There was supposed to be a meteor shower last night, the first of its kind. Since I’d never seen shooting stars, I made sure to go outside at 11:00 pm PT to see what I could see.
Clouds. That’s what I saw. No shooting stars. No stars of any variety, for that matter.
I went out again at midnight. The clouds had moved away by then, and I saw the usual scattering of stars. (The city lights out here are too bright to show the true beauty of the night sky.) I didn’t see any part of the meteor shower, though perhaps I gave up too soon. Instead of the spectacle of hundreds of meteors an hour the news media had tantalized us with, there were actually only about five to ten per hour. Maybe if I had known where to look, or that I would have had to be out for longer than a few minutes, I would have waited.
Still, it was a joy to be out in the midnight air since it’s something I seldom do. I stood in the middle of the driveway, and listened. There was no sound of cars, no human voices, and oddly, no dogs barking. Most of the houses were dark. It was just me, the chirping of crickets and other incessant insect noises, and . . . birds singing.
Birds singing? At midnight? I’d never heard such a thing. I’m used to birds singing reveille, urging the sun to rise above the horizon. I’m used to birds singing sporadically through the day, or calling as they pass overhead. I’m even used to a few warbles as the sun goes down, but when night falls, the birds fall silent. (I just though of something — the sun falls below the horizon at the end of day, so how can night fall, too? Shouldn’t night rise?)
Hearing birds at midnight was so out of my ordinary, I checked online for night birds in this part of the world. I’ve heard owls, of course, but owls tend to hoot or screech. They don’t warble, and they don’t crow. (Besides the warblers, I heard ravens. I don’t remember ever hearing ravens crow at night, but that doesn’t mean they don’t.)
Apparently, what I heard were mockingbirds. Maybe there were no ravens last night. Maybe the mockingbirds were pretending to be ravens. For all I know, the mockingbirds were the whole dang chorus — crooning, cawing, and chirping.
The noise level surprised me, making me wonder about the feasibility of taking some sort of epic walk. I’d stay in hotels when possible since I’m not much of a wilderness sort, but there would be times I would have to find a place outside to bed down for the night, and how the heck would I ever be able to sleep with all that racket?
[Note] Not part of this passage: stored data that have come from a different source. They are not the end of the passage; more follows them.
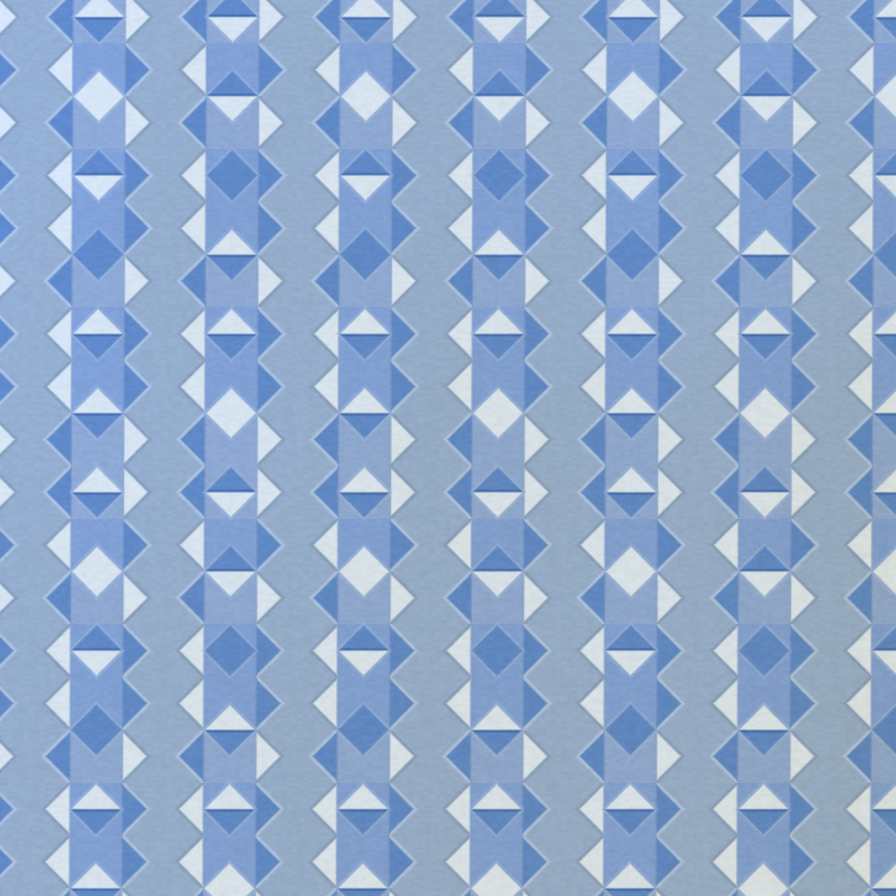
This pattern is drawn by a three.js fragment shader. Its source:

```glsl
// Woven-look stripes: vertical bands of diamonds flanked by sawtooth triangles.
// Each band is folded into rows; modular rules choose pale or blue for every
// triangle and half diamond, then a light drift and fabric grain are added.

#define COLUMN_PITCH 0.149
#define ROW_PITCH 0.0884
#define ORIGIN vec2(0.1107, 0.981)
#define BAND_HALF 0.0292
#define DIAMOND_HALF 0.0278
#define LEAN 0.004
#define LINE 0.0018
#define SOFT 0.0016
#define GRAIN 0.045
#define PALE vec3(0.85, 0.88, 0.90)
#define BLUE vec3(0.38, 0.53, 0.75)
#define GROUND vec3(0.59, 0.67, 0.77)

varying vec2 vUv;

float hash(vec2 p) {
  return fract(sin(dot(p, vec2(127.1, 311.7))) * 43758.5453);
}

float noise(vec2 p) {
  vec2 i = floor(p), f = fract(p);
  f = f * f * (3.0 - 2.0 * f);
  return mix(mix(hash(i), hash(i + vec2(1.0, 0.0)), f.x),
             mix(hash(i + vec2(0.0, 1.0)), hash(i + 1.0), f.x), f.y);
}

// Coverage of a signed distance, and of a line along its zero contour
float fill(float d) { return 1.0 - smoothstep(-SOFT, SOFT, d); }
float stroke(float d, float width) { return fill(abs(d) - 0.5 * width); }

// Left triangles repeat every nine; the right side is the opposite
float leftIsPale(float k) {
  float third = mod(k, 3.0);
  float everyNinth = 1.0 - step(0.5, mod(k, 9.0));
  return (1.0 - step(1.5, third)) * (1.0 - everyNinth);
}

// Half diamonds repeat every six rows, differently in alternate bands
float halfIsPale(float row, float odd, float upper) {
  vec2 shift = mix(vec2(5.0, 2.0), vec2(1.0, 3.0), vec2(odd, 0.0));
  vec2 span = vec2(2.0, 4.0);
  if (odd > 0.5) {
    shift = vec2(1.0, 3.0);
    span = vec2(3.0);
  }
  vec2 pale = 1.0 - step(span - 0.5, mod(row + shift, 6.0));
  return mix(pale.x, pale.y, upper);
}

void main() {
  // Band coordinates, with rows counted downward
  float y = ORIGIN.y - vUv.y;
  float x = vUv.x - ORIGIN.x + LEAN * y;
  float column = floor(x / COLUMN_PITCH + 0.5);
  float odd = mod(column, 2.0);
  x -= column * COLUMN_PITCH;
  float side = abs(x) - BAND_HALF;

  // Ground and central band
  float tooth = ROW_PITCH * 2.0 / 3.0;
  float k = floor(y / tooth + 0.5);
  float leftPale = leftIsPale(k);
  float trianglePale = x < 0.0 ? leftPale : 1.0 - leftPale;
  vec3 band = mix(vec3(0.56, 0.65, 0.79), vec3(0.51, 0.62, 0.80), leftPale);
  vec3 color = mix(GROUND, band, fill(side));

  // Sawtooth triangles with their zigzag border
  float zigzag = (side + abs(y - k * tooth) - 0.5 * tooth) * 0.7071;
  float outside = 1.0 - fill(side);
  vec3 border = mix(vec3(0.69, 0.76, 0.85), vec3(0.53, 0.61, 0.70), trianglePale);
  color = mix(color, border, stroke(zigzag, 2.0 * LINE) * outside * 0.85);
  float triangle = max(-side, zigzag + LINE);
  color = mix(color, mix(BLUE, PALE, trianglePale), fill(triangle));
  float seam = stroke(side, LINE) * fill(zigzag);
  color = mix(color, vec3(0.46, 0.56, 0.75), seam * 0.5);

  // Diamonds split across the middle, with a faint rim
  float row = floor(y / ROW_PITCH + 0.5);
  float dy = y - row * ROW_PITCH;
  float diamond = (abs(x) + abs(dy) - DIAMOND_HALF) * 0.7071;
  float top = halfIsPale(row, odd, 1.0);
  float bottom = halfIsPale(row, odd, 0.0);
  float shade = mix(bottom, top, fill(dy));
  color = mix(color, vec3(0.64, 0.72, 0.84), stroke(diamond - LINE, LINE) * 0.5);
  color = mix(color, mix(BLUE, PALE, shade), fill(diamond));
  float split = stroke(dy + (top - bottom) * -LINE, LINE) * abs(top - bottom);
  color = mix(color, vec3(0.24, 0.37, 0.60), split * fill(diamond) * 0.75);

  // Cool upper left, greyer lower right, then woven grain
  float drift = clamp(0.5 * (vUv.x + 1.0 - vUv.y), 0.0, 1.0);
  drift += 0.3 * (noise(vUv * 4.0) - 0.5);
  color *= mix(vec3(0.99, 1.03, 1.09), vec3(0.99, 0.98, 0.94), drift);
  float weave = 0.6 * noise(vUv * vec2(170.0, 320.0)) + 0.4 * noise(vUv * 420.0);
  color += GRAIN * (weave - 0.5);

  gl_FragColor = vec4(clamp(color, 0.0, 1.0), 1.0);
}
```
And what about all the other nocturnal creatures slinking around without making noise? Could be more than I am prepared to handle.
If I remember, I’ll go out again tonight to look for meteors. It’s possible, some astronomers say, that the shower didn’t fizzle, but was simply delayed. I’ll also listen for mockingbirds and enjoy the unaccustomed sound of birds singing at midnight.
Pat Bertram is the author of the suspense novels Light Bringer, More Deaths Than One, A Spark of Heavenly Fire, and Daughter Am I. Bertram is also the author of Grief: The Great Yearning, “an exquisite book, wrenching to read, and at the same time full of profound truths.” Connect with Pat on Google+. Like Pat on Facebook.